(Beginning of MATERIAL TO PROCESS)

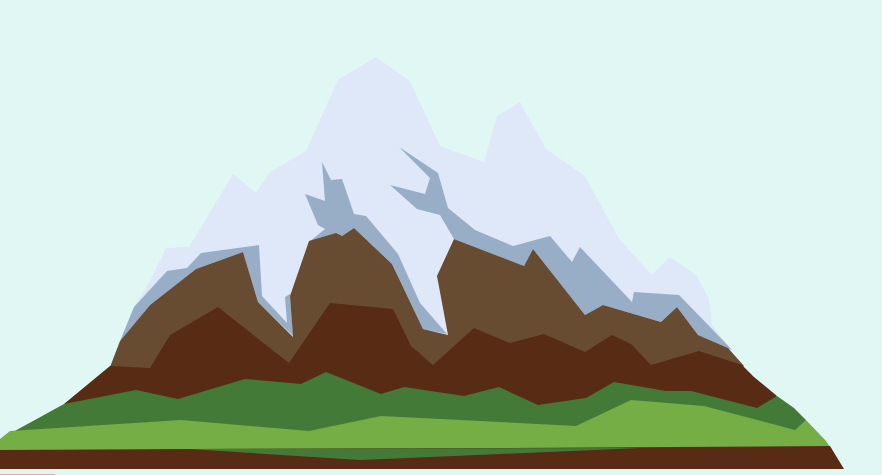
<!DOCTYPE html>
<html lang="en">
<head>
<meta charset="utf-8">
<title>Snowy mountain</title>
<style>
:root {
  --sky: #e1f7f4;
  --snow: #dfe8f8;
  --snow-shade: #98adc6;
  --rock: #684c32;
  --earth: #582b14;
  --forest: #447a37;
  --meadow: #74ae44;
  --accent: #f5a59b;
}
html, body { margin: 0; background: var(--sky); overflow: hidden; }
.scene { display: block; width: 882px; height: 475px; }
.sky { fill: var(--sky); }
.snow { fill: var(--snow); }
.snow-shade { fill: var(--snow-shade); }
.rock { fill: var(--rock); }
.earth { fill: var(--earth); }
.forest { fill: var(--forest); }
.meadow { fill: var(--meadow); }
.accent { fill: var(--accent); }
</style>
</head>
<body>
<svg class="scene" viewBox="0 0 882 475" role="img" aria-label="Snow-capped mountain above green foothills">
  <rect class="sky" width="882" height="475"/>

  <g id="peak">
    <path class="snow" d="M120 341L134 307L150 281L166 248L189 247L233 174L256 193L270 172L306 151L338 80L376 57L410 81L440 146L484 162L497 116L520 102L546 149L585 176L619 239L652 275L670 257L696 275L709 299L712 325L732 350L600 400L200 400Z"/>
    <g class="snow-shade">
      <path d="M120 341L134 307L167 271L187 268L201 253L259 245L262 296L287 323L285 297L290 294L293 336L258 302L243 252L196 269L150 305Z"/>
      <path d="M322 162L331 180L342 179L354 214L366 216L398 254L420 303L447 334L423 329L392 264L354 228L342 236L309 242L325 229L318 225L305 194L325 201Z"/>
      <path d="M399 147L438 173L448 208L475 230L513 246L550 236L572 262L580 247L632 302L634 292L679 295L714 331L732 350L698 335L677 307L661 322L603 305L585 315L533 249L524 266L454 239L440 215L417 209L390 185L425 194L430 178Z"/>
    </g>
  </g>

  <g id="slopes">
    <path class="rock" d="M110 367L120 341L150 305L196 269L243 252L258 302L293 337L290 296L309 241L336 233L342 236L354 228L392 264L423 329L448 335L437 276L454 239L524 266L533 249L585 315L603 305L661 322L677 307L698 335L728 348L744 366L700 400L150 400Z"/>
    <path class="earth" d="M64 404L110 366L150 368L170 335L218 307L289 363L330 303L393 309L411 346L433 365L474 328L510 343L544 334L585 352L612 335L631 344L651 365L699 351L742 365L754 377L777 396L760 420L100 420Z"/>
  </g>

  <g id="foothills">
    <path class="forest" d="M2 438L64 404L136 390L178 399L245 379L301 384L326 372L381 394L404 387L464 396L499 387L538 405L586 398L614 382L666 391L691 391L757 408L777 396L794 408L806 420L800 440L20 445Z"/>
    <path class="meadow" d="M0 451V439L10 431L181 420L309 431L381 416L576 426L631 400L704 406L795 430L806 420L826 441L832 450Z"/>
  </g>

  <g id="ground">
    <path class="earth" d="M0 450L192 449L500 448L830 446L844 469H0Z"/>
    <path class="forest" d="M190 449L640 448L500 454L360 460Z"/>
  </g>

  <rect class="accent" y="474" width="55" height="1"/>
</svg>
</body>
</html>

(End of MATERIAL TO PROCESS)

- **WORK ORDER**:
Return each line of the data above that includes the word "foothills".

- **RESPONSE TO THE EXERCISE**:
<svg class="scene" viewBox="0 0 882 475" role="img" aria-label="Snow-capped mountain above green foothills">
  <g id="foothills">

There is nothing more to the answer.